(Beginning of Source data)

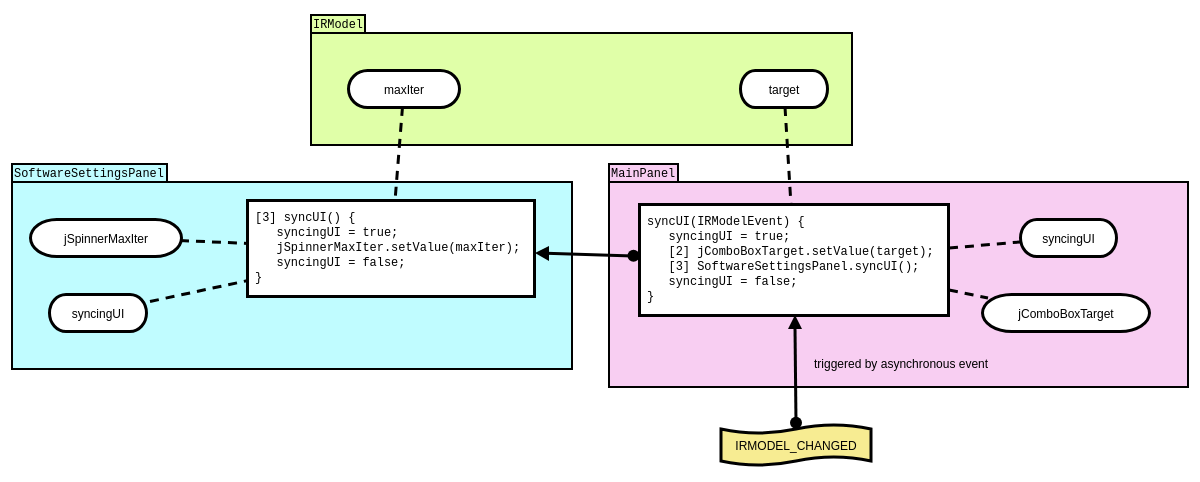
<!DOCTYPE html>
<html lang="en">
<head>
<meta charset="utf-8">
<title>UI synchronisation diagram</title>
<style>
:root {
  --ink: #000;
  --paper: #fff;
  --model: #e0ffa8;
  --settings: #c0fcff;
  --main: #f8cef2;
  --event: #f7ec92;
  --sans: "Liberation Sans", Arial, sans-serif;
  --mono: "Liberation Mono", "Courier New", monospace;
}
* { box-sizing: border-box; margin: 0; }
html, body { width: 1200px; height: 482px; overflow: hidden; background: var(--paper); }
.diagram { position: relative; width: 1200px; height: 482px; color: var(--ink); font: 12px/15px var(--sans); }

.package { position: absolute; display: flex; flex-direction: column; align-items: flex-start; }
.package h2 { height: 20px; padding: 2px 2px 0 1px; border: 2px solid var(--ink); background: var(--fill); font: 11.9px/15px var(--mono); white-space: nowrap; }
.package .body { flex: 1; align-self: stretch; margin-top: -2px; border: 2px solid var(--ink); background: var(--fill); }
.model { --fill: var(--model); left: 310px; top: 14px; width: 543px; height: 132px; }
.model h2 { width: 56px; }
.settings { --fill: var(--settings); left: 11px; top: 163px; width: 562px; height: 207px; }
.settings h2 { width: 157px; }
.main { --fill: var(--main); left: 608px; top: 163px; width: 581px; height: 225px; }
.main h2 { width: 71px; }

.wires { position: absolute; left: 0; top: 0; }
.link { stroke: var(--ink); stroke-width: 3; stroke-dasharray: 9 7; }
.call { stroke: var(--ink); stroke-width: 3; }

.field { position: absolute; height: 40px; display: flex; align-items: center; justify-content: center; padding-top: 3px; border: 3px solid var(--ink); border-radius: 18% / 50%; background: var(--paper); }
.max-iter { left: 347px; top: 69px; width: 114px; }
.target { left: 739px; top: 69px; width: 90px; }
.spinner { left: 29px; top: 218px; width: 154px; }
.settings-flag { left: 48px; top: 293px; width: 100px; }
.main-flag { left: 1019px; top: 218px; width: 99px; }
.combo { left: 981px; top: 293px; width: 170px; }

.method { position: absolute; padding: 9px 0 0 6px; border: 3px solid var(--ink); background: var(--paper); font: 11.95px/15px var(--mono); }
.settings-sync { left: 246px; top: 199px; width: 290px; height: 99px; }
.main-sync { left: 638px; top: 203px; width: 312px; height: 114px; }

.note { position: absolute; left: 814px; top: 357px; white-space: nowrap; }
.event-name { position: absolute; left: 720px; top: 439px; width: 152px; text-align: center; }
</style>
</head>
<body>
<main class="diagram">
  <section class="package model"><h2>IRModel</h2><div class="body"></div></section>
  <section class="package settings"><h2>SoftwareSettingsPanel</h2><div class="body"></div></section>
  <section class="package main"><h2>MainPanel</h2><div class="body"></div></section>

  <svg class="wires" width="1200" height="482" viewBox="0 0 1200 482" aria-hidden="true">
    <g class="link">
      <line x1="402.5" y1="107" x2="395" y2="201"/>
      <line x1="785" y1="107" x2="791" y2="205"/>
      <line x1="180" y1="240.5" x2="248" y2="243.5"/>
      <line x1="150" y1="301.5" x2="248" y2="280.5"/>
      <line x1="949" y1="248" x2="1020" y2="242"/>
      <line x1="949" y1="290" x2="988" y2="298"/>
    </g>
    <path d="M721 429Q758 437 796 429T871 429V461Q834 453 796 461T721 461Z" fill="var(--event)" stroke="var(--ink)" stroke-width="3"/>
  </svg>

  <p class="field max-iter">maxIter</p>
  <p class="field target">target</p>
  <p class="field spinner">jSpinnerMaxIter</p>
  <p class="field settings-flag">syncingUI</p>
  <p class="field main-flag">syncingUI</p>
  <p class="field combo">jComboBoxTarget</p>

  <pre class="method settings-sync">[3] syncUI() {
   syncingUI = true;
   jSpinnerMaxIter.setValue(maxIter);
   syncingUI = false;
}</pre>
  <pre class="method main-sync">syncUI(IRModelEvent) {
   syncingUI = true;
   [2] jComboBoxTarget.setValue(target);
   [3] SoftwareSettingsPanel.syncUI();
   syncingUI = false;
}</pre>

  <svg class="wires" width="1200" height="482" viewBox="0 0 1200 482" aria-hidden="true">
    <g class="call">
      <line x1="633" y1="256" x2="546" y2="253.3"/>
      <line x1="796" y1="423" x2="795" y2="327"/>
    </g>
    <circle cx="633.5" cy="255.7" r="6"/>
    <circle cx="796" cy="422.7" r="6"/>
    <polygon points="535,253 549,246 549,261"/>
    <polygon points="795,315 788,329 802,329"/>
  </svg>

  <p class="note">triggered by asynchronous event</p>
  <p class="event-name">IRMODEL_CHANGED</p>
</main>
</body>
</html>
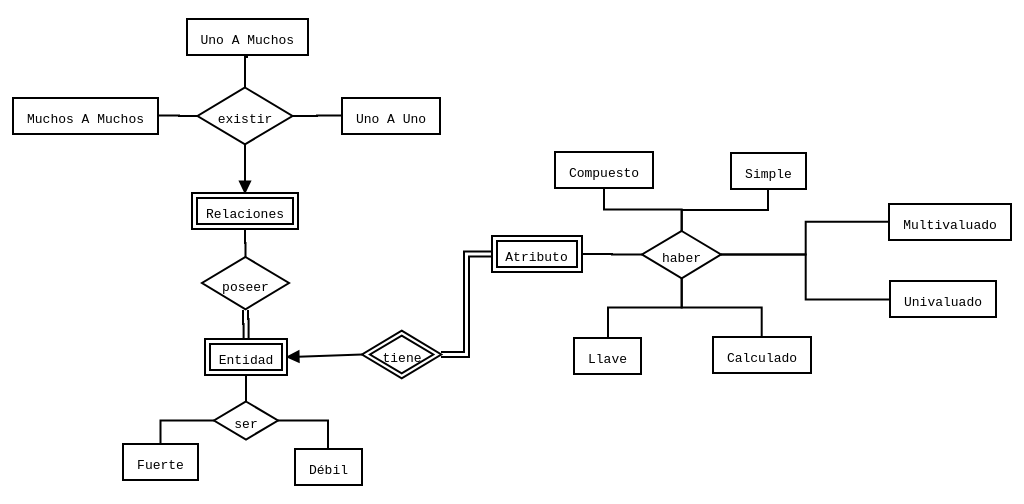
<!DOCTYPE html>
<html lang="es">
<head>
<meta charset="utf-8">
<title>Modelo entidad-relación</title>
<style>
:root { --ink: #000; --paper: #fff; }
* { box-sizing: border-box; }
body { margin: 0; background: var(--paper); }
.diagram {
  position: relative; width: 1024px; height: 504px; overflow: hidden;
  background: var(--paper); color: var(--ink);
  font: 13px/15px "Liberation Mono", monospace;
}
.links { position: absolute; inset: 0; fill: none; stroke: var(--ink); stroke-width: 2; stroke-miterlimit: 10; }
.links .arrowhead { fill: var(--ink); }
.links .relation { fill: var(--paper); }
.node {
  position: absolute; left: var(--x); top: var(--y); width: var(--w); height: 38px;
  display: grid; place-items: center; padding-top: 6px; white-space: nowrap;
}
.box { border: 2px solid var(--ink); background: var(--paper); }
.weak::after { content: ""; position: absolute; inset: 3px; border: 2px solid var(--ink); }
</style>
</head>
<body>
<main class="diagram">
  <svg class="links" width="1024" height="504" viewBox="0 0 1024 504" aria-hidden="true">
    <g class="connectors">
      <path d="M247 55V57H245V88"/>
      <path d="M158 115.5H179V116H198"/>
      <path d="M292 116H317V115.5H342"/>
      <path d="M245 144V182"/>
      <path d="M245 229V243H245.5V257"/>
      <path d="M243 310V324H243.6V339M248 310V319H248.6V339"/>
      <path d="M246 375V402"/>
      <path d="M214 420.5H160.5V444"/>
      <path d="M278 420.5H328V449"/>
      <path d="M362 354.5L298 356.7"/>
      <path d="M441 352H464V251.5H491M441 357H469V256.5H491"/>
      <path d="M582 254H612V254.5H642"/>
      <path d="M604 188V209.5H681.7V231"/>
      <path d="M768 189V210H681.7V231"/>
      <path d="M721 254.5H805.7V221.7H889"/>
      <path d="M721 254.5H805.7V299.5H890"/>
      <path d="M681.7 278V307.5H608V338"/>
      <path d="M681.7 278V307.5H761.7V337"/>
    </g>
    <g class="arrowheads">
      <polygon class="arrowhead" points="245,192 240,181.5 250,181.5"/>
      <polygon class="arrowhead" points="288,357 298.5,351.5 298.7,361.7"/>
    </g>
    <g class="relations">
      <polygon class="relation" points="245,87.5 292.5,116 245,144.3 197.5,116"/>
      <polygon class="relation" points="245.5,257 289,283 245.5,309.3 202,283"/>
      <polygon class="relation" points="246,401.5 278,420.5 246,439.5 214,420.5"/>
      <polygon class="relation" points="401.7,330.7 441.3,354.5 401.7,378.3 362,354.5"/>
      <polygon class="relation" points="401.7,335.7 433.3,354.5 401.7,373.3 370,354.5"/>
      <polygon class="relation" points="681.7,231 721,254.5 681.7,278.3 642,254.5"/>
    </g>
  </svg>

  <div class="node box" style="--x:185.5px;--y:18px;--w:123.5px">Uno A Muchos</div>
  <div class="node box" style="--x:12px;--y:97px;--w:147px">Muchos A Muchos</div>
  <div class="node box" style="--x:341px;--y:97px;--w:100px">Uno A Uno</div>
  <div class="node" style="--x:197px;--y:97px;--w:96px">existir</div>

  <div class="node box weak" style="--x:191px;--y:192px;--w:108px">Relaciones</div>
  <div class="node" style="--x:202px;--y:265px;--w:87px">poseer</div>

  <div class="node box weak" style="--x:204px;--y:338px;--w:84px">Entidad</div>
  <div class="node" style="--x:214px;--y:402px;--w:64px">ser</div>
  <div class="node box" style="--x:122px;--y:443px;--w:77px">Fuerte</div>
  <div class="node box" style="--x:294px;--y:448px;--w:69px">Débil</div>

  <div class="node" style="--x:362px;--y:336px;--w:80px">tiene</div>
  <div class="node box weak" style="--x:490.5px;--y:235px;--w:92px">Atributo</div>
  <div class="node" style="--x:642px;--y:236px;--w:79px">haber</div>

  <div class="node box" style="--x:554px;--y:151px;--w:100px">Compuesto</div>
  <div class="node box" style="--x:730px;--y:152px;--w:77px">Simple</div>
  <div class="node box" style="--x:888px;--y:203px;--w:124px">Multivaluado</div>
  <div class="node box" style="--x:889px;--y:280px;--w:108px">Univaluado</div>
  <div class="node box" style="--x:573px;--y:337px;--w:69px">Llave</div>
  <div class="node box" style="--x:712px;--y:336px;--w:100px">Calculado</div>
</main>
</body>
</html>
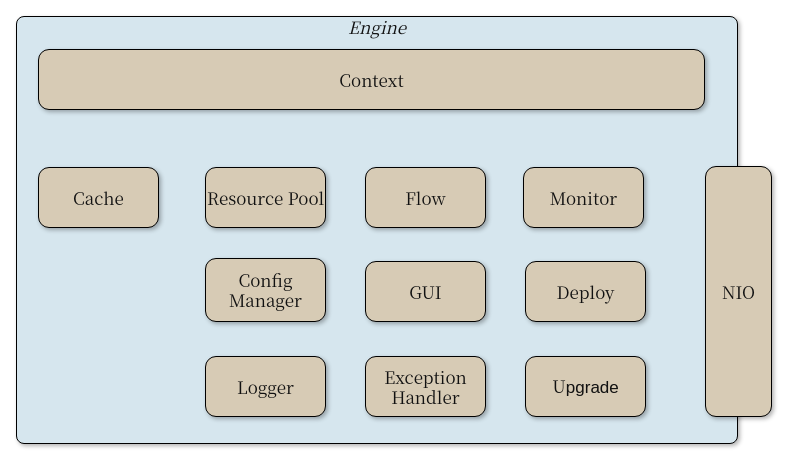
<!DOCTYPE html>
<html lang="en">
<head>
<meta charset="utf-8">
<title>Engine architecture</title>
<style>
:root {
  --page: #ffffff;
  --engine: #d6e6ee;
  --module: #d7cbb5;
  --ink: #000000;
  --label: #111111;
  --shadow: rgba(0, 0, 0, 0.3);
}
* { box-sizing: border-box; }
html, body { margin: 0; overflow: hidden; }
.diagram {
  position: relative;
  width: 790px;
  height: 463px;
  overflow: hidden;
  background: var(--page);
  color: var(--label);
  font: 17px/20px "Noto Serif CJK SC", "Noto Serif CJK JP", "Noto Serif", serif;
}
.engine, .module {
  position: absolute;
  border: 1px solid var(--ink);
  box-shadow: 2px 2px 4px var(--shadow);
}
.engine {
  left: 16px;
  top: 16px;
  width: 722px;
  height: 428px;
  border-radius: 8px;
  background: var(--engine);
}
.engine-title {
  margin: 0;
  font: inherit;
  font-style: italic;
  text-align: center;
}
.module {
  display: flex;
  align-items: center;
  justify-content: center;
  width: 121px;
  height: 61px;
  border-radius: 11px;
  background: var(--module);
  text-align: center;
  white-space: nowrap;
}
.context { left: 38px; top: 49px; width: 667px; }
.cache { left: 38px; top: 167px; }
.resource-pool { left: 205px; top: 167px; }
.flow { left: 365px; top: 167px; }
.monitor { left: 523px; top: 167px; }
.config-manager { left: 205px; top: 258px; height: 64px; }
.gui { left: 365px; top: 261px; }
.deploy { left: 525px; top: 261px; }
.logger { left: 205px; top: 356px; }
.exception-handler { left: 365px; top: 356px; }
.upgrade { left: 525px; top: 356px; }
.nio { left: 705px; top: 166px; width: 67px; height: 251px; }
.sans { font-family: "Liberation Sans", sans-serif; }
</style>
</head>
<body>
<main class="diagram">
  <section class="engine"><h1 class="engine-title">Engine</h1></section>
  <div class="module context">Context</div>
  <div class="module cache">Cache</div>
  <div class="module resource-pool">Resource Pool</div>
  <div class="module flow">Flow</div>
  <div class="module monitor">Monitor</div>
  <div class="module config-manager">Config<br>Manager</div>
  <div class="module gui">GUI</div>
  <div class="module deploy">Deploy</div>
  <div class="module logger">Logger</div>
  <div class="module exception-handler">Exception<br>Handler</div>
  <div class="module upgrade"><span>U<span class="sans">pgrade</span></span></div>
  <div class="module nio">NIO</div>
</main>
</body>
</html>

(End of Source data)

[To do] Looking at the records above, which lines contain "stroke"? Copy those lines.

[Expected answer]
.link { stroke: var(--ink); stroke-width: 3; stroke-dasharray: 9 7; }
.call { stroke: var(--ink); stroke-width: 3; }
    <path d="M721 429Q758 437 796 429T871 429V461Q834 453 796 461T721 461Z" fill="var(--event)" stroke="var(--ink)" stroke-width="3"/>
.links { position: absolute; inset: 0; fill: none; stroke: var(--ink); stroke-width: 2; stroke-miterlimit: 10; }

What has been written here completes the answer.